Look through the records below, and copy out every line that holds the string "size".
Content starts
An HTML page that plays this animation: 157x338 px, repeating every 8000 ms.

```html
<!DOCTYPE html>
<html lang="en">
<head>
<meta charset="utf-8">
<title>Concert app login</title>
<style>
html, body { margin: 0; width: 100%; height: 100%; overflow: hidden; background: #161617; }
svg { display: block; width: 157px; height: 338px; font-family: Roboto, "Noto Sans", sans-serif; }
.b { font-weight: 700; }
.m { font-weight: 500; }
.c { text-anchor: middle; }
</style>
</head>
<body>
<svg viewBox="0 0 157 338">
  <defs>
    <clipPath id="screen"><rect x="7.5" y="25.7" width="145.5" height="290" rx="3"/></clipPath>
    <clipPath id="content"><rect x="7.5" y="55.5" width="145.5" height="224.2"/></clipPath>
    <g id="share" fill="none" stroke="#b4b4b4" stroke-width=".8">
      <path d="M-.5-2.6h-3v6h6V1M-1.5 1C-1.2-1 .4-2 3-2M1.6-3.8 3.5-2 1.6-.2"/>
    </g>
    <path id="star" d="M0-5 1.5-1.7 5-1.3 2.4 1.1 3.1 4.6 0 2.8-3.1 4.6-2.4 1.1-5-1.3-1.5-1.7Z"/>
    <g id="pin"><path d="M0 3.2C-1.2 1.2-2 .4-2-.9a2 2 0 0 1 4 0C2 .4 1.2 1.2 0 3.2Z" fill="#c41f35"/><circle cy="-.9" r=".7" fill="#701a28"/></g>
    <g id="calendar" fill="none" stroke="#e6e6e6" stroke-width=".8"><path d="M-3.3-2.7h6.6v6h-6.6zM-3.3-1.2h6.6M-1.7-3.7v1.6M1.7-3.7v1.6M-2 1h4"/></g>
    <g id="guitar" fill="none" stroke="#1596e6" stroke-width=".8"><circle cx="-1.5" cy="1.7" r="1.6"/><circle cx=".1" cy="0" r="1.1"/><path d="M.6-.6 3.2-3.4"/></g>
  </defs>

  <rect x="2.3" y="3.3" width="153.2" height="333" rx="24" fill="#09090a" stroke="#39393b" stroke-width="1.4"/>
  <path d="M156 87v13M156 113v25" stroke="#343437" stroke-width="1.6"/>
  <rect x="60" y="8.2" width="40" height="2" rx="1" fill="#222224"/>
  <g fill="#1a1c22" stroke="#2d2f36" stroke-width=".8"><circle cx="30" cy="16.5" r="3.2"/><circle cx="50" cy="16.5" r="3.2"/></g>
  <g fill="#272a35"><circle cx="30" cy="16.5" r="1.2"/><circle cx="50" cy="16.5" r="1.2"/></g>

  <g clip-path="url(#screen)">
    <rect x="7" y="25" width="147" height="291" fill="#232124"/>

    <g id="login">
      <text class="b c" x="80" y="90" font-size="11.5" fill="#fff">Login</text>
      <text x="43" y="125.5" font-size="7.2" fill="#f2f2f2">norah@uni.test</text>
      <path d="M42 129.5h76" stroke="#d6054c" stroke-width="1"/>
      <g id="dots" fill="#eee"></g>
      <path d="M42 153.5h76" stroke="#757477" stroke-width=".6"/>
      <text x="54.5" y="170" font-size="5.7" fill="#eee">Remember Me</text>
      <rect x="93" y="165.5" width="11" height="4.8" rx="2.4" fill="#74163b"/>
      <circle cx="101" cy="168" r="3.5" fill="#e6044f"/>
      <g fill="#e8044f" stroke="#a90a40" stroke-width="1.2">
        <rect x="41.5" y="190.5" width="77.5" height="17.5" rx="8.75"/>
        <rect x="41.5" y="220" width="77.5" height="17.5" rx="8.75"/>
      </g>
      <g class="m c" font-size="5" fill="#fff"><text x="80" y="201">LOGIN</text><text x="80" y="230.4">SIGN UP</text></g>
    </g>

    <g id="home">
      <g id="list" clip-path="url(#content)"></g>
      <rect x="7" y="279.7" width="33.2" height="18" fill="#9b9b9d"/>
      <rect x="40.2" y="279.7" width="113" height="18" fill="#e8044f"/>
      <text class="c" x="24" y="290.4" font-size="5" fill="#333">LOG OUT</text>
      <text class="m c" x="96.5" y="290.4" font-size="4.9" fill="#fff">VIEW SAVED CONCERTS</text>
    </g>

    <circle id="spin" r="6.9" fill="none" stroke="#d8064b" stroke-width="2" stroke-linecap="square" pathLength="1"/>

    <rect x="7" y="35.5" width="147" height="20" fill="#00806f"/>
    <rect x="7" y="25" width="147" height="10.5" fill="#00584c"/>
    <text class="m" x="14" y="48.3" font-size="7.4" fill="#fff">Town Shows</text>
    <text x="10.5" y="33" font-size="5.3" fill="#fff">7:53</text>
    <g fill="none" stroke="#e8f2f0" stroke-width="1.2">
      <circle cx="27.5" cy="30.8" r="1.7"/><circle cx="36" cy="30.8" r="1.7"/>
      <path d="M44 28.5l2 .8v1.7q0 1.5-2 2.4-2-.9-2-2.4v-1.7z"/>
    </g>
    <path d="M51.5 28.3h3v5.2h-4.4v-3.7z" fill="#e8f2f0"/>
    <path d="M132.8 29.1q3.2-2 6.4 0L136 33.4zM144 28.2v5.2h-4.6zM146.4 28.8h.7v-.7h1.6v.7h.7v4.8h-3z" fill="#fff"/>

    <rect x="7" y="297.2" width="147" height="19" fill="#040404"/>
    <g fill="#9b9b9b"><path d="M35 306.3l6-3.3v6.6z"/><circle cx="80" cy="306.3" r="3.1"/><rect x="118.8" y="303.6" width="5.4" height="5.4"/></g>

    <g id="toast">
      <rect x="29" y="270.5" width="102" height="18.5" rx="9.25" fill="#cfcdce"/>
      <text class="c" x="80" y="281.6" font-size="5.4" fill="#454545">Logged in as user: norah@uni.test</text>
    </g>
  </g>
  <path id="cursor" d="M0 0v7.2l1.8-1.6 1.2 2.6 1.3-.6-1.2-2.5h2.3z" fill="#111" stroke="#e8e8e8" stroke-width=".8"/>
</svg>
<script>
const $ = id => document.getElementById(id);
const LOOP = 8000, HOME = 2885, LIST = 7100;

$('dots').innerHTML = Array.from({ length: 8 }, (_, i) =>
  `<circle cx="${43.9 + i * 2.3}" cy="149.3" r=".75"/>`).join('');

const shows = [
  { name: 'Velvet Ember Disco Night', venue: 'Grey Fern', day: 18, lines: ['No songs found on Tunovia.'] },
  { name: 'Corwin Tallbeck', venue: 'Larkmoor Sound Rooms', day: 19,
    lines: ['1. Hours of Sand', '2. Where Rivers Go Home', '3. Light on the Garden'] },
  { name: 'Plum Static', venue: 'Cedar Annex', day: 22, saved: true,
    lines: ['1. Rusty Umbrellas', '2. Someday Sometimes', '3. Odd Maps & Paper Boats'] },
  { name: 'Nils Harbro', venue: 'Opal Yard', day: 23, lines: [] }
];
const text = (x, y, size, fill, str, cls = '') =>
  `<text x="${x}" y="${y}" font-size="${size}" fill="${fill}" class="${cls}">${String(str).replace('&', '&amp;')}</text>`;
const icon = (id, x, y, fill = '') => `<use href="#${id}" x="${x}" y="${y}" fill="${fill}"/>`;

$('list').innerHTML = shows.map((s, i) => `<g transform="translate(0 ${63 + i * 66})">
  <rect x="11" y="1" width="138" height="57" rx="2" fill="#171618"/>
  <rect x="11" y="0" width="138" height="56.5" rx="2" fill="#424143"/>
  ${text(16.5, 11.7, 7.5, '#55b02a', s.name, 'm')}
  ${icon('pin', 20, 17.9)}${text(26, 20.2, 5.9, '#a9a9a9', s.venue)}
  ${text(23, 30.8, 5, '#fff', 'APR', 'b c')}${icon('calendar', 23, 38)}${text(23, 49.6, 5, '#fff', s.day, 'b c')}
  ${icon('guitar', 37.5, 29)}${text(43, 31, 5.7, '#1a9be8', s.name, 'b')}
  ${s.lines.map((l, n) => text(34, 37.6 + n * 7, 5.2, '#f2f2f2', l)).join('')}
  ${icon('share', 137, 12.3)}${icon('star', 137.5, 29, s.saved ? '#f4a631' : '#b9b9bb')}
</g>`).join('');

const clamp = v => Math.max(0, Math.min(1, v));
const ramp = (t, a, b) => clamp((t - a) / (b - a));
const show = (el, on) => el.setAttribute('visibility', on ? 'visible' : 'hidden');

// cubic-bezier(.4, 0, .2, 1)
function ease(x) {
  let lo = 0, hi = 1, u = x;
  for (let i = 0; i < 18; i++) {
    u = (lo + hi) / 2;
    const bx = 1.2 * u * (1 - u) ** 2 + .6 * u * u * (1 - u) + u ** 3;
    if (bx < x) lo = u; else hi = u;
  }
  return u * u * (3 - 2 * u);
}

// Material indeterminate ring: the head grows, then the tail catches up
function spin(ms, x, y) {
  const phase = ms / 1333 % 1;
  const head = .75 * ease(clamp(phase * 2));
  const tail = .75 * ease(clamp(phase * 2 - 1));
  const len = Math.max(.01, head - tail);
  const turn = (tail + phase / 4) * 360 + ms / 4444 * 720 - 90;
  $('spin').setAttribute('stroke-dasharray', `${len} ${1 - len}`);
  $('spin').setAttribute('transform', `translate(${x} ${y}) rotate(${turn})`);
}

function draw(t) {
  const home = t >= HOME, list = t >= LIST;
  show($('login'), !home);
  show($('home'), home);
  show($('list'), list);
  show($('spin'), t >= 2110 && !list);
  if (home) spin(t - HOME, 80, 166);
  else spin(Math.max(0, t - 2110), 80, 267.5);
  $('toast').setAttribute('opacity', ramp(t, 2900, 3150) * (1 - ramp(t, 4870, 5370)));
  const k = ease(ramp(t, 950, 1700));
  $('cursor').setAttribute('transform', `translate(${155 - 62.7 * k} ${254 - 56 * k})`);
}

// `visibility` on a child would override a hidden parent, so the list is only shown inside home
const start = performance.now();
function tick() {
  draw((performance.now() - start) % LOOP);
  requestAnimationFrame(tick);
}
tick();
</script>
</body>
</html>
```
Content ends
**Output:**
      <text class="b c" x="80" y="90" font-size="11.5" fill="#fff">Login</text>
      <text x="43" y="125.5" font-size="7.2" fill="#f2f2f2">norah@uni.test</text>
      <text x="54.5" y="170" font-size="5.7" fill="#eee">Remember Me</text>
      <g class="m c" font-size="5" fill="#fff"><text x="80" y="201">LOGIN</text><text x="80" y="230.4">SIGN UP</text></g>
      <text class="c" x="24" y="290.4" font-size="5" fill="#333">LOG OUT</text>
      <text class="m c" x="96.5" y="290.4" font-size="4.9" fill="#fff">VIEW SAVED CONCERTS</text>
    <text class="m" x="14" y="48.3" font-size="7.4" fill="#fff">Town Shows</text>
    <text x="10.5" y="33" font-size="5.3" fill="#fff">7:53</text>
      <text class="c" x="80" y="281.6" font-size="5.4" fill="#454545">Logged in as user: norah@uni.test</text>
const text = (x, y, size, fill, str, cls = '') =>
  `<text x="${x}" y="${y}" font-size="${size}" fill="${fill}" class="${cls}">${String(str).replace('&', '&amp;')}</text>`;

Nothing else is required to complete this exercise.